Doing what it says on the tin

If you want to know all about Andy Warhol, just look at the surface: of my paintings and films and me, and there I am.


Built for eternity

The Escorial, as a monastery and a royal palace, was the brain child of Philip II of Spain.

A flammable individual

On the night of 18 October 1969, thieves broke into the Oratory of San Lorenzo, Palermo, and removed Caravaggio’s Nativity.


More than a painter of Queens

The last words of Hungarian-born portraitist Philip de László, spoken to his nurse, were apparently, ‘It is a pity, because there is so much still to do.’ As Duff Hart-Davis’s biography amply demonstrates, for de László, art — which he regarded as ‘work’ as much as an aesthetic vocation — was both the purpose and the substance of his life.


A man after his time

Denys Watkins-Pitchford (1905-1990) illustrated dozens of books under his double-barrel and wrote at least 60 of his own under the two initials ‘BB’.


Small but perfectly formed

Some years ago, Edmund de Waal inherited a remarkable collection of 264 netsuke from his great-uncle Iggie, whom he had got to know 20 years previously while studying pottery and Japanese in Tokyo.


Painting the town together

This book recounts a terrible story of self-destruction by two painters who, in their heyday, achieved considerable renown in Britain and abroad.


Red faces in the galleries

Art fraudsters, especially forgers, have a popular appeal akin to Robin Hood.


Our squandered national treasure

Torn with grief, Melvyn Bragg has produced a condolence book for the South Bank Show (born 1978, died of neglect, 2010).


Thoroughly hooked

On the southern edge of Kensal Green cemetery, beneath the wall that separates the graves from the Grand Union Canal, is a memorial inscription that would stop a Duns Scotus in his tracks.


Fine artist, but a dirty old man
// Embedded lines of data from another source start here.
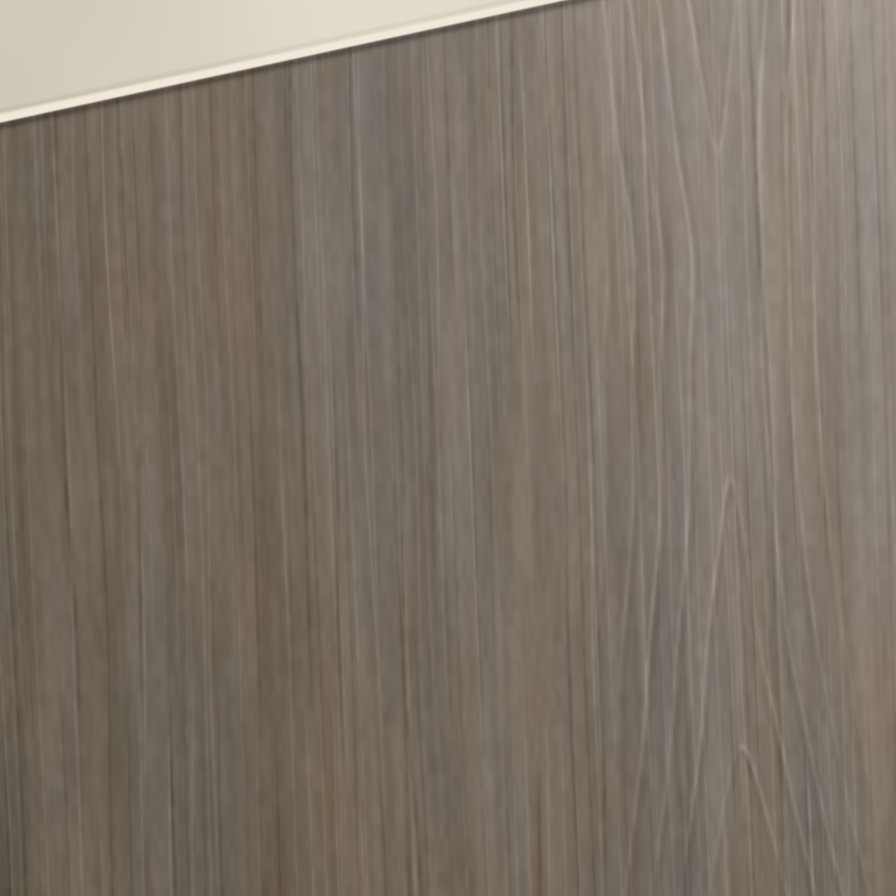
A Shadertoy shader for this texture:

```glsl
// Grey-brown wood veneer panel with a slanted pale trim and wall at upper left.
// Stretched value noise gives the grain, scattered strands the pores, and
// contours of an hourglass-shaped field the arched figure on the right.

const vec3 WOOD_DARK  = vec3(0.40, 0.36, 0.31);
const vec3 WOOD_LIGHT = vec3(0.60, 0.56, 0.52);
const vec3 WALL_SHADE = vec3(0.81, 0.78, 0.72);
const vec3 TRIM_LIGHT = vec3(0.94, 0.91, 0.85);
const vec3 WARM_TINT  = vec3(0.012, 0.001, -0.012);

const float GRAIN_LEAN    = 0.035;  // sideways drift of the grain per height
const float EDGE_HEIGHT   = 0.863;  // trim height at the left border
const float EDGE_SLOPE    = 0.217;
const float TRIM_WIDTH    = 0.010;
const float FIGURE_CENTRE = 0.833;
const float FIGURE_WAIST  = 0.65;   // height where the arches pinch together
const float FIGURE_FLARE  = 0.15;
const float FIGURE_ROUND  = 0.02;   // softness of the arch tips
const float RING_SPACING  = 0.03;

float hash(vec2 p) {
    vec3 q = fract(vec3(p.xyx) * 0.1031);
    q += dot(q, q.yzx + 33.33);
    return fract((q.x + q.y) * q.z);
}

float noise(vec2 p) {
    vec2 cell = floor(p), f = fract(p);
    f = f * f * (3.0 - 2.0 * f);
    float low  = mix(hash(cell), hash(cell + vec2(1, 0)), f.x);
    float high = mix(hash(cell + vec2(0, 1)), hash(cell + vec2(1, 1)), f.x);
    return mix(low, high, f.y);
}

// Noise centred on zero, in the range -1 to 1
float signedNoise(vec2 p) {
    return 2.0 * noise(p) - 1.0;
}

// One wandering, broken vertical line per column
float strands(vec2 p, float columns, float width, float seed) {
    float x = p.x * columns + seed;
    float id = floor(x);
    float wander = 0.12 * signedNoise(vec2(id + seed, p.y * 4.0));
    float centre = mix(0.3, 0.7, hash(vec2(id, seed))) + wander;
    float dist = abs(fract(x) - centre) / columns;
    float run = smoothstep(0.35, 0.75, noise(vec2(id * 7.3 + seed, p.y * 2.5)));
    float breaks = 0.55 + 0.45 * noise(vec2(id * 3.1 + seed, p.y * 75.0));
    return exp(-dist * dist / (width * width)) * run * breaks;
}

// Light contour lines of the arched figure, with a faint dark side
float arches(vec2 p) {
    float dx = p.x - FIGURE_CENTRE + 0.006 * signedNoise(p * vec2(5.0, 7.0));
    float dy = p.y - FIGURE_WAIST;
    float radius = sqrt(dx * dx + FIGURE_ROUND * FIGURE_ROUND);
    float field = radius - FIGURE_FLARE * dy * dy;
    float steepness = max(length(vec2(dx / radius, 2.0 * FIGURE_FLARE * dy)), 0.2);
    float ring = field / RING_SPACING;
    float dist = (fract(ring) - 0.5) * RING_SPACING / steepness;
    float light = exp(-pow(dist / 0.0024, 2.0));
    float dark = exp(-pow((dist + 0.006) / 0.004, 2.0));
    float side = step(0.0, dx);
    float strength = 0.3 + 0.7 * noise(vec2(floor(ring) * 5.0 + side * 31.0, p.y * 6.0));
    float breaks = 0.65 + 0.35 * noise(p * vec2(90.0, 65.0));
    float reach = 1.0 - smoothstep(0.09, 0.17, abs(dx));
    return (light * breaks - 0.45 * dark) * strength * reach;
}

vec3 wood(vec2 uv) {
    vec2 p = vec2(uv.x + GRAIN_LEAN * uv.y, uv.y);
    p.x += 0.004 * signedNoise(p * vec2(6.0, 2.5));

    // Light falls from the upper right
    float tone = 0.25 * uv.x + 0.2 * uv.y + uv.x * uv.x * (0.1 + 0.6 * uv.y);

    // Grain from broad bands down to fine mottling
    tone += 0.09 * signedNoise(p * vec2(15.0, 0.8));
    tone += 0.10 * signedNoise(p * vec2(48.0, 1.8) + 17.0);
    tone += 0.11 * signedNoise(p * vec2(125.0, 7.0) + 41.0);
    tone += 0.08 * signedNoise(p * vec2(190.0, 55.0) + 73.0);

    // Dark and pale pores
    tone -= 0.34 * strands(p, 27.0, 0.0026, 5.0);
    tone -= 0.22 * strands(p, 58.0, 0.0018, 19.0);
    tone += 0.27 * strands(p, 38.0, 0.0018, 37.0);
    tone += 0.20 * strands(p, 70.0, 0.0015, 53.0);
    tone += 0.38 * arches(p);

    vec3 color = WOOD_DARK + tone * (WOOD_LIGHT - WOOD_DARK);
    float warmth = signedNoise(p * vec2(13.0, 1.5) + 91.0)
                 + 0.6 * signedNoise(p * vec2(45.0, 9.0) + 113.0);
    return color + WARM_TINT * warmth;
}

vec3 wall(vec2 uv, float height) {
    float glow = 0.55 * smoothstep(0.0, 0.5, uv.x) + 0.15 * noise(uv * 9.0);
    float trim = 1.0 - smoothstep(TRIM_WIDTH - 0.003, TRIM_WIDTH + 0.003, height);
    float crease = exp(-pow((height - TRIM_WIDTH - 0.003) / 0.003, 2.0));
    vec3 color = mix(WALL_SHADE, TRIM_LIGHT, max(glow, trim));
    return color * (1.0 - 0.05 * crease);
}

void mainImage(out vec4 fragColor, in vec2 fragCoord) {
    vec2 uv = fragCoord / iResolution.xy;
    float height = uv.y - EDGE_HEIGHT - EDGE_SLOPE * uv.x;
    float soft = max(0.0018, 1.0 / iResolution.y);

    // Panel with a thin shadow under the trim
    float shadow = exp(-pow((height + 0.004) / 0.0045, 2.0));
    vec3 panel = wood(uv) * (1.0 - 0.28 * shadow);
    vec3 color = mix(panel, wall(uv, height), smoothstep(-soft, soft, height));
    fragColor = vec4(clamp(color, 0.0, 1.0), 1.0);
}
```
I have always been sceptical of those passages in the ‘Ancestry’ chapters of biographies that run something like this: Through his veins coursed the rebellious blood of the Vavasours, blended with a more temperate strain from the Mudge family of Basingstoke.


Life beyond the canvas

Angela Thirlwell’s previous book was a double biography of William Rossetti (brother to the more famous Dante Gabriel) and his wife Lucy (daughter of the more famous Ford Madox Brown).


A dramatic streak

Late in the 19th century, archaeologists digging in the Roman Forum discovered a lime kiln.


A dream made concrete

You are celebrated as the architect of one of the most famous buildings in the world, now in your late eighties and living quietly in your home outside Copenhagen.

Master of accretion

Frank Auerbach (born 1931) is one of the most interesting artists working in Europe today, a philosophical painter of reality who works and re-works his pictures before he discovers something new, something worth saving.

The king of chiaroscuro

These days, it is easy to take it for granted that Caravaggio (1571-1610) is the most popular of the old masters, yet it was not ever thus.

Repeat that, repeat

The Infinity of Lists by Umberto Eco, translated by Alastair McEwen

The optimism of a suicide

A postal strike would have been a disaster for Van Gogh.

Romantic approaches

Spectator readers will know that Andrew Lambirth is a romantic, a force for the literary and poetic approach to art criticism, so he is an admirably empathetic guide to Hoyland

Surprising literary ventures

Miranda the Panda is on the Veranda (1958) by Doris Sanders and Patricia Highsmith

Dilly-dallying romance

Constable in Love, by Martin Gayford

From worthless to priceless

The Ultimate Trophy: How Impressionist Painting Conquered the World, by Philip Hook

Shrine of a connoisseur

Sir John Soane’s Museum, London, by Tim Knox, photographs by Derry Moore


Red Star Over Russia

Red Star Over Russia, by David King

Horses decline, dogs advance

The Dog: 5000 Years of the Dog in Art, by Tamsin Pickeral
Dogs: History, Myth, Art, by Catherine Johns
The Horse: A Celebration of Horses in Art, by Rachel and Simon Barnes